Paris has seemingly done a good job of managing its street space, and it is dynamic both in daily use and over time. The city seems to constantly make small modifications to its streets. In daily use, the (wide, separated) bus lane also serves bikes and sometimes deliveries. Depending on the width of the bus lane, these are sometimes clever parking/delivery spaces cut halfway into the sidewalk that still let the buses squeeze by, sometimes not. Sometimes deliveries are prohibited during peak hours, when traffic isn't free-flowing enough for the bus to use a travel lane. On less wide streets, a non-separated bus lane is narrower and really mostly used by bikes, and by buses when the other lanes are truly blocked up with traffic.
The bus lanes are a great addition to the bike network. Bike lanes can get a little creative, transitioning from sidewalk to street to bus lane to across the street to disappearing. But even around giant intersections like Place d'Italie (13th), they guide you decently well around the craziness with sharrows and bike traffic lights. And you always have the option (and in some places, like Bastille and Concorde, it's the only option) to just, well have at it with the scooters, cars, trucks and buses in the fray — which isn't nearly as bad as it seems, since Parisian drivers are pretty considerate and aware of people on bikes.

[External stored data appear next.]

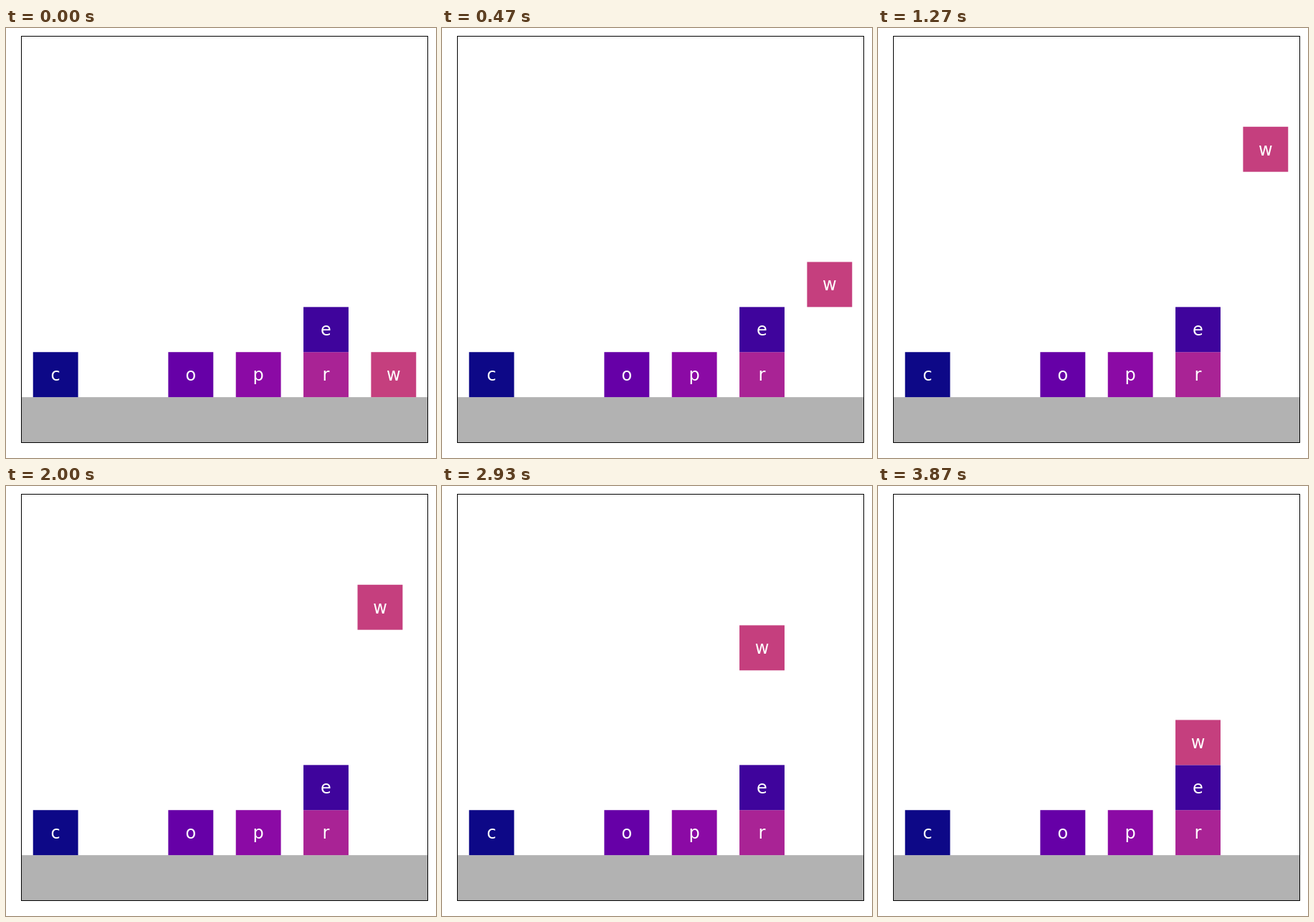
Recreate the animation shown at these times as an HTML page with a canvas. Size 600x600 px, loop 3.94 s.

```html
<!DOCTYPE html>
<html lang="en">
<head>
<meta charset="utf-8">
<title>Stacking blocks</title>
<style>
  html, body { margin: 0; width: 100%; height: 100%; overflow: hidden; background: #fff; }
  canvas { display: block; }
</style>
</head>
<body>
<canvas id="stage" width="600" height="600"></canvas>
<script>
const ctx = document.getElementById('stage').getContext('2d');
const LOOP = 3940, LAST_TICK = 58;
const LEFT = 22, TOP = 12, SIZE = 566, UNIT = SIZE / 9;

const columnX = column => LEFT + (0.25 + 1.5 * column) * UNIT;
const rowY = row => TOP + (7 - row) * UNIT;
const tickStart = tick => Math.round(tick * 20 / 3) * 10;
const progress = (step, count) => Math.min(Math.max(step / count, 0), 1);
const lerp = (a, b, p) => a + (b - a) * p;

function currentTick(time) {
  let tick = LAST_TICK;
  while (tick > 0 && tickStart(tick) > time) tick--;
  return tick;
}

// Lift, wait, slide one column left, then lower onto the stack.
function movingBlock(tick) {
  const lift = tick < 1 ? 0 : progress(tick + 1, 20);
  const slide = tick < 30 ? 0 : progress(tick - 28, 10);
  const lower = progress(tick - 38, 20);
  return { column: lerp(5, 4, slide), row: lerp(lerp(0, 5, lift), 2, lower) };
}

function drawBlock(label, color, column, row) {
  const x = columnX(column), y = rowY(row) - 0;
  ctx.fillStyle = color;
  ctx.fillRect(x, y, UNIT, UNIT);
  ctx.fillStyle = '#fff';
  ctx.fillText(label, x + UNIT / 2, y + UNIT / 2 + 8.3);
}

function draw(time) {
  const { column, row } = movingBlock(currentTick(time));
  ctx.fillStyle = '#fff';
  ctx.fillRect(0, 0, 600, 600);
  ctx.fillStyle = '#b2b2b2';
  ctx.fillRect(LEFT, rowY(-1), SIZE, UNIT);

  ctx.font = '24px "DejaVu Sans", sans-serif';
  ctx.textAlign = 'center';
  ctx.textBaseline = 'alphabetic';
  drawBlock('c', '#0d0887', 0, 0);
  drawBlock('o', '#6600a7', 2, 0);
  drawBlock('p', '#8b0aa5', 3, 0);
  drawBlock('r', '#a92395', 4, 0);
  drawBlock('e', '#3f049c', 4, 1);
  drawBlock('w', '#c53f7e', column, row);

  ctx.strokeStyle = '#000';
  ctx.lineWidth = 1;
  ctx.strokeRect(LEFT - 0.5, TOP - 0.5, SIZE + 1, SIZE + 1);
}

const start = performance.now();
function loop() {
  draw((performance.now() - start) % LOOP);
  requestAnimationFrame(loop);
}
loop();
</script>
</body>
</html>
```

On a longer-term basis, the city seems willing to make changes: converting its "payant" parking spaces into auto'lib stations, livrasion spaces, and dedicated bike lanes as well. It definitely feels like if you come back to the same street in a few years, there will undoubtedly be some slight modifications.

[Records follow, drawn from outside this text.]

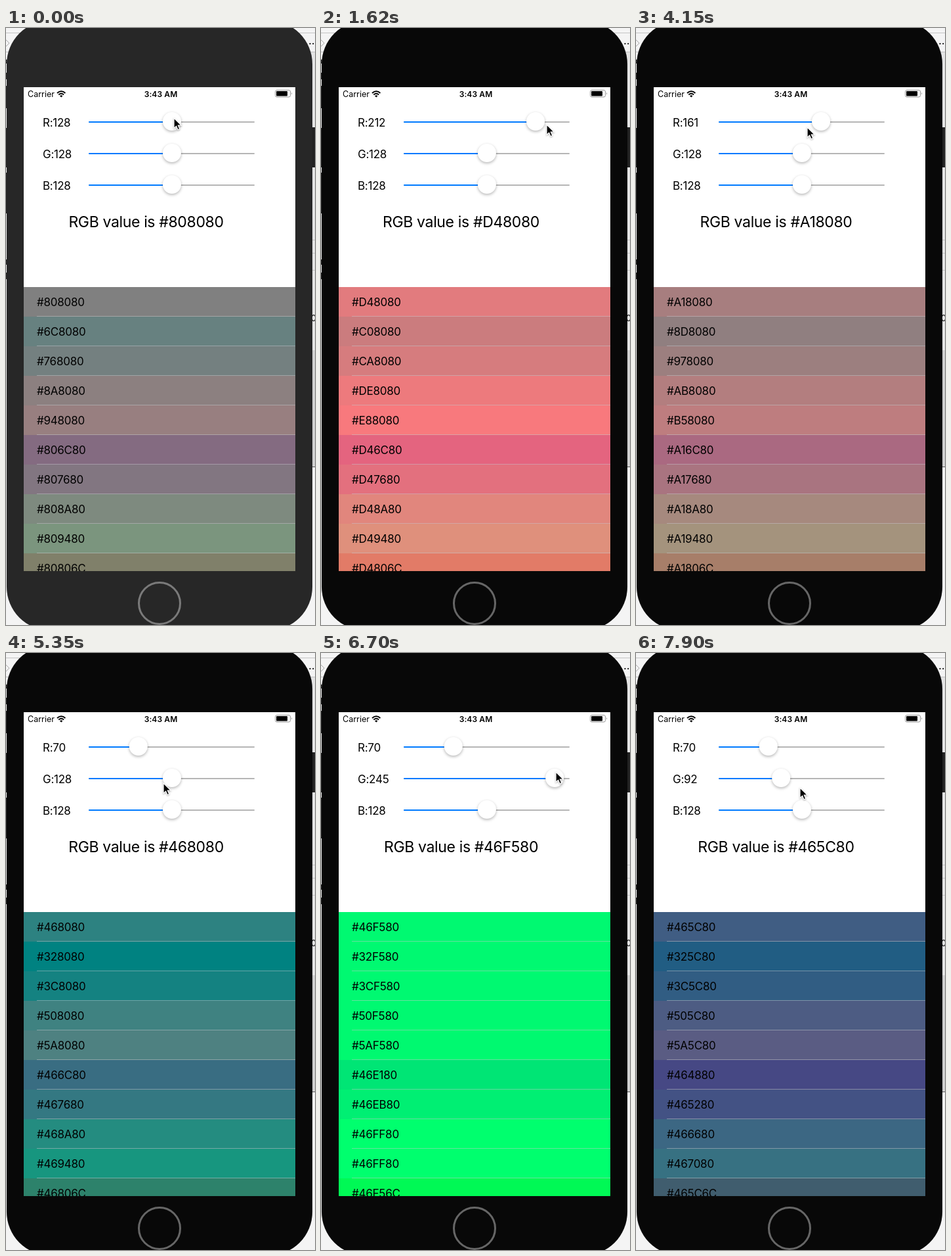
These frames come from a looping animation (471x908 px, 8000 ms). An HTML page:

```html
<!DOCTYPE html>
<html lang="en">
<head>
<meta charset="utf-8">
<title>RGB sliders</title>
<style>
  html, body { margin: 0; width: 100%; height: 100%; overflow: hidden; background: #f4f4f4; }
  svg { display: block; width: 471px; height: 908px; }
  text { font-family: Inter, Roboto, "Liberation Sans", sans-serif; font-size: 17px; letter-spacing: -0.25px; }
  .small { font-size: 12.5px; letter-spacing: 0; }
  .time { font-size: 12px; font-weight: 600; letter-spacing: 0.1px; }
  .title { font-size: 23px; letter-spacing: -0.35px; }
  .knob { filter: drop-shadow(0 2px 2px rgba(0,0,0,.2)) drop-shadow(0 1px 2px rgba(0,0,0,.1)); }
</style>
</head>
<body>
<svg viewBox="0 0 471 908">
  <defs><clipPath id="screen"><rect x="27" y="90" width="414" height="736"/></clipPath></defs>
  <rect width="471" height="908" fill="#f4f4f4"/>
  <rect x="460" y="36" width="11" height="632" fill="#e4e4e4"/>
  <path d="M0 7.5H471M0 36.5H471M466 322.5h5M466 342.5h5M466 368.5h5" stroke="#c4c4c4"/>
  <rect x="465" y="490" width="6" height="178" fill="#d0d0d0"/>
  <path d="M465 667.5h6" stroke="#555"/>
  <path d="M0 18l5 5-5 5" fill="none" stroke="#aaa"/>
  <path d="M0 48v6M0 68v10M0 88v34M0 152v60M0 220v62M0 352v8M0 372v10" stroke="#222" stroke-width="3"/>
  <rect x="465" y="151" width="6" height="61" fill="#222"/>
  <text x="461" y="25">...</text>
  <text class="small" x="465" y="446">08</text>
  <rect id="body" x="1" y="-11" width="466" height="927" rx="66"/>
  <circle id="home" cx="234" cy="875" r="31.5" fill="none" stroke-width="3"/>
  <g clip-path="url(#screen)">
    <rect x="27" y="90" width="414" height="736" fill="#fff"/>
    <text class="small" x="33" y="105">Carrier</text>
    <path d="M78 99q6.2-5.5 12.4 0M80.300 101.500q3.900-3.500 7.800 0" fill="none" stroke="#000" stroke-width="2"/>
    <path d="M82 103.200q2.200-1.800 4.400 0l-2.200 2.300z"/>
    <text class="time" x="236" y="104.500" text-anchor="middle">3:43 AM</text>
    <rect x="410.500" y="94.500" width="23" height="10.500" rx="2.500" fill="none" stroke="#999"/>
    <rect x="412" y="96" width="17" height="7.500" rx="1"/>
    <path d="M435 98q2 1.700 0 3.500z" fill="#999"/>
    <g id="sliders"></g>
    <text id="title" class="title" x="213.500" y="302.500" text-anchor="middle"></text>
    <g id="rows"></g>
  </g>
  <path id="cursor" d="M0 0V15.500L3.600 12.200L6 17.800L8.700 16.600L6.300 11.200H11.200Z" stroke="#fff" stroke-width="1.200" style="filter:drop-shadow(0 1px 1px rgba(0,0,0,.3))"/>
</svg>
<script>
const LOOP = 8000, STEP = 150;
const anchors = [0, 1170, 3410, 4150];

// Tracks of [time, value...]
const red = [
  [150, 128], [300, 131], [600, 150], [1170, 203], [1620, 212], [2070, 224],
  [2220, 224], [2970, 255], [3560, 255], [3860, 226], [4450, 94], [4750, 70]
];
const green = [
  [5350, 128], [5800, 163], [6100, 208], [6400, 236], [6700, 245],
  [6850, 238], [7450, 134], [7750, 92]
];
const pointer = [
  [150, 256, 137], [600, 286, 140], [1170, 332, 145], [1620, 344, 147],
  [2070, 351, 149], [2220, 351, 149], [3410, 432, 151], [3710, 380, 151],
  [4150, 261, 151], [4450, 209, 154], [4900, 203, 155], [5350, 240, 198],
  [6100, 326, 188], [6700, 358, 181], [7450, 252, 193], [7750, 228, 198],
  [7900, 250, 205]
];

// Red, green and blue offsets of each row
const nudges = [-20, -10, 10, 20];
const shifts = [
  [0, 0, 0],
  ...nudges.map(d => [d, 0, 0]),
  ...nudges.map(d => [0, d, 0]),
  [0, 0, -20]
];

const $ = id => document.getElementById(id);

function add(parent, tag, attrs) {
  const el = document.createElementNS("http://www.w3.org/2000/svg", tag);
  for (const k in attrs) el.setAttribute(k, attrs[k]);
  return parent.appendChild(el);
}

const clamp = (v, max) => Math.min(max, Math.max(0, v));
const hex = rgb => "#" + rgb.map(v => v.toString(16).padStart(2, "0")).join("").toUpperCase();

// Wide-gamut values shown on an sRGB screen
const toLinear = v => (v /= 255) <= 0.04045 ? v / 12.92 : ((v + 0.055) / 1.055) ** 2.4;
const toByte = v => {
  v = clamp(v, 1);
  return Math.round(255 * (v <= 0.0031308 ? v * 12.92 : 1.055 * v ** (1 / 2.4) - 0.055));
};
function shown(rgb) {
  const [r, g, b] = rgb.map(toLinear);
  const out = [
    1.2249 * r - 0.2247 * g,
    -0.042 * r + 1.0419 * g,
    -0.0197 * r - 0.0786 * g + 1.0979 * b
  ];
  return `rgb(${out.map(toByte)})`;
}

const sliders = ["R", "G", "B"].map((name, i) => {
  const g = $("sliders"), y = 143 + 48 * i;
  const label = add(g, "text", { x: 56, y: y + 7 });
  const track = { x: 126, y: y - 1, width: 253, height: 2, rx: 1 };
  add(g, "rect", { ...track, fill: "#b6b6b6" });
  const fill = add(g, "rect", { ...track, fill: "#007aff" });
  const knob = add(g, "circle", { class: "knob", cy: y - 1, r: 14, fill: "#fff" });
  return v => {
    const x = 140 + 225 * v / 255;
    label.textContent = name + ":" + v;
    fill.setAttribute("width", x - 126);
    knob.setAttribute("cx", x);
  };
});

const rows = shifts.map((shift, i) => {
  const g = $("rows"), y = 394 + 45 * i;
  const back = add(g, "rect", { x: 27, y, width: 414, height: 45 });
  add(g, "rect", { x: 47, y: y + 44, width: 394, height: 1, fill: "#c8c7cc", opacity: 0.5 });
  const label = add(g, "text", { x: 47, y: y + 29 });
  return base => {
    const rgb = base.map((v, k) => clamp(v + shift[k], 255));
    back.setAttribute("fill", shown(rgb));
    label.textContent = hex(rgb);
  };
});

function valueAt(track, t) {
  const i = track.findIndex(p => p[0] >= t);
  const b = track.at(i), a = i > 0 ? track[i - 1] : b;
  const f = a === b ? 0 : (t - a[0]) / (b[0] - a[0]);
  return a.map((v, k) => Math.round(v + (b[k] - v) * f)).slice(1);
}

function draw(time) {
  const start = anchors.filter(a => a <= time).pop();
  const t = start + Math.floor((time - start) / STEP) * STEP;
  const rgb = [...valueAt(red, t), ...valueAt(green, t), 128];
  const active = t >= STEP;
  $("body").setAttribute("fill", active ? "#080808" : "#272727");
  $("home").setAttribute("stroke", active ? "#666" : "#7a7a7a");
  sliders.forEach((set, i) => set(rgb[i]));
  rows.forEach(set => set(rgb));
  $("title").textContent = "RGB value is " + hex(rgb);
  $("cursor").setAttribute("transform", `translate(${valueAt(pointer, t)})`);
}

const origin = performance.now();
function tick() {
  draw((performance.now() - origin) % LOOP);
  requestAnimationFrame(tick);
}
tick();
</script>
</body>
</html>
```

One thing that struck me was there there is still a ton of parking on Parisian streets! It seems that if you give a Parisian car-owner (or politician, planner, decision-maker?) the choice between removing a parking lane or a travel lane, they'll prefer the latter, and preserve their parking.
Caveat: traffic is still a problem. During rush hour, taxis and right turns can clog a bus lane pretty quickly. There doesn't seem to be the same gridlock law as we have in California. The effective lanes during the afternoon rush hour, in the 9th, 10th, and 18th (N / NW) end of Paris at least, where I observed them, suddenly have a line of taxis and buses. This is usually okay for bikes, but occasionally it gets bad enough that bikes have to do some weaving through the lines of taxis. A little improvement is still needed, as always.

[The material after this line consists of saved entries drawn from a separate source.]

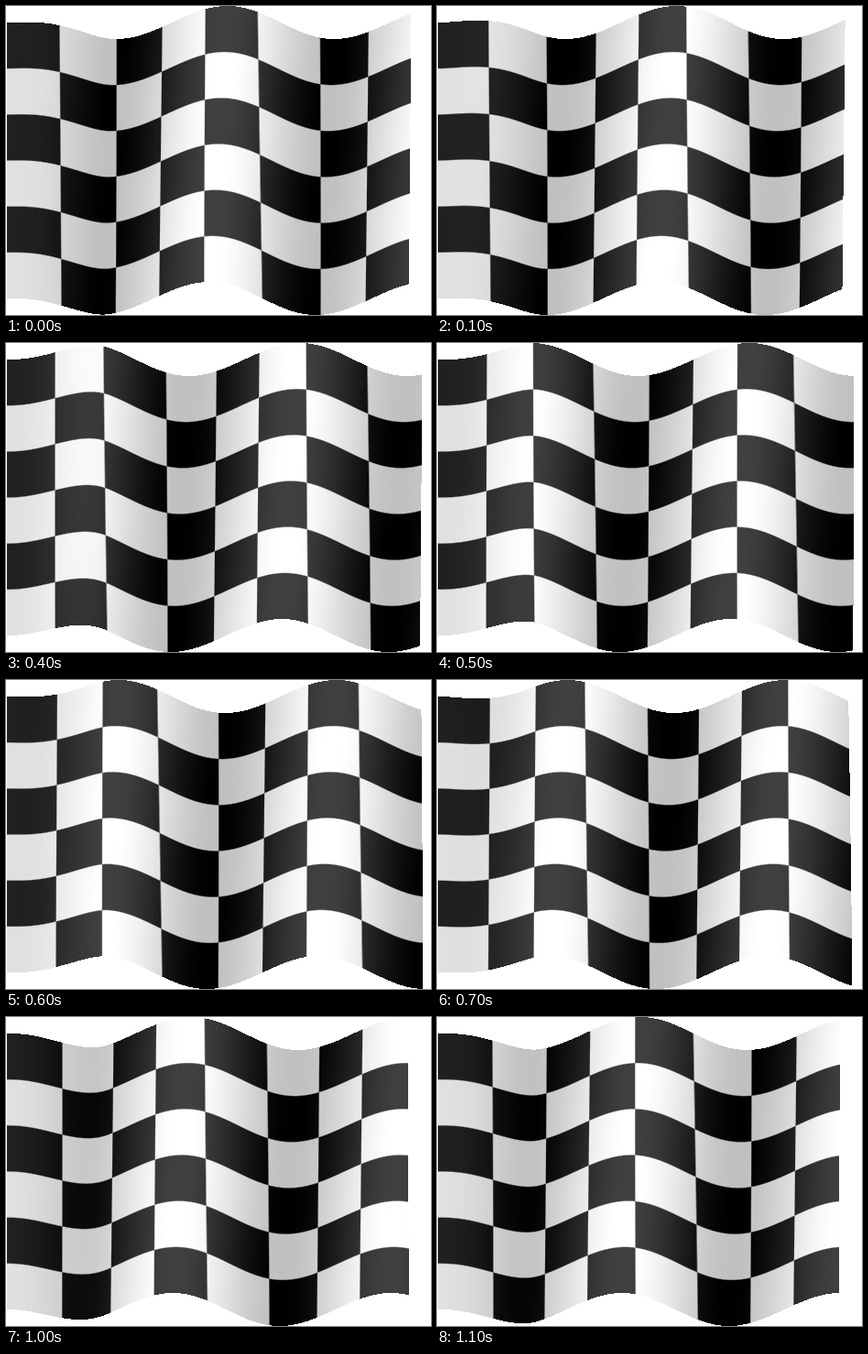
Recreate the animation shown at these times as an HTML page with a canvas. Size 464 by 337 pixels, loop 1.2 s.

```html
<!DOCTYPE html>
<html lang="en">
<head>
<meta charset="utf-8">
<title>Waving chequered flag</title>
<style>
  html, body { margin: 0; width: 100%; height: 100%; overflow: hidden; background: #fff; }
  canvas { display: block; }
</style>
</head>
<body>
<canvas id="flag" width="464" height="337"></canvas>
<script>
const STEPS = 12, STEP_MS = 100;
const COLS = 8, ROWS = 6;
const LEFT = 1.4, TOP = 18, WIDTH = 445.6, HEIGHT = 301;
const CELL_W = WIDTH / COLS, CELL_H = HEIGHT / ROWS;
const WAVE = { length: 238, trough: 121.5, dx: 8, dy: 18, shade: 32, ramp: 112, poleLag: 1.7 };

const canvas = document.getElementById('flag');
const ctx = canvas.getContext('2d');
const image = ctx.createImageData(canvas.width, canvas.height);
const clamp = (v, lo, hi) => Math.min(hi, Math.max(lo, v));

function smoothstep(v) {
  const t = clamp(v, 0, 1);
  return t * t * (3 - 2 * t);
}

// Alternates between +1 and -1 per cell, softened across inner boundaries
function stripe(pos, size, count) {
  const n = clamp(Math.round(pos / size), 1, count - 1);
  const side = clamp((pos - n * size) * 1.5, -1, 1);
  return n % 2 ? -side : side;
}

function draw(step) {
  const { width, height, data } = image;
  data.fill(255);
  for (let py = 0, i = 0; py < height; py++) {
    const y = py + 0.5;
    // The lower part of the cloth trails by up to one step
    const rowStep = step - (y - TOP) / HEIGHT;
    for (let px = 0; px < width; px++, i += 4) {
      const x = px + 0.5;
      // Near the pole the cloth swings less and later
      const freedom = smoothstep((x - LEFT) / WAVE.ramp);
      const lag = WAVE.poleLag * (1 - freedom);
      const phase = (rowStep - lag) / STEPS - (x - WAVE.trough) / WAVE.length;
      const swing = freedom * Math.cos(2 * Math.PI * phase);
      const u = x - LEFT - WAVE.dx * swing;
      const v = y - TOP - WAVE.dy * swing;
      if (u < 0 || u > WIDTH || v < 0 || v > HEIGHT) continue;
      const check = stripe(u, CELL_W, COLS) * stripe(v, CELL_H, ROWS);
      data[i] = data[i + 1] = data[i + 2] = 128 - 96 * check - WAVE.shade * swing;
    }
  }
  ctx.putImageData(image, 0, 0);
}

const start = performance.now();
let shown = -1;
function tick() {
  const step = Math.floor((performance.now() - start) / STEP_MS) % STEPS;
  if (step !== shown) draw(shown = step);
  requestAnimationFrame(tick);
}
tick();
</script>
</body>
</html>
```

These photos were taken during rush hour on rue Lafayette in the 10th. There was so much gridlock, and so many taxis in the bus lane, that 5 or 6 buses were stuck in line with the taxis, between two bus stops. I don't recall whether any were bunched on the same route.
Coming back to San Francisco, I bike a lot more, since it's so much faster than transit. Being in Paris has made me realize the potential to have a great bus system (barring the full-scale metro, or even Parisian style tramway, we doubtless need in a few corridors and can't pay for). Removing stops, contraflow and separated (or at least colored) bus lanes to signal to drivers that they're not supposed to be there, and signal priority would doubtless do a lot to speed up MUNI. It even seems, to me at least, that the Muni Metro T line doesn't even have signal priority, even with its own right-of-way… or if it is, it's pretty ineffective. Oh well, I'll have to wait for the San Francsico Transit Effectiveness Project, someday.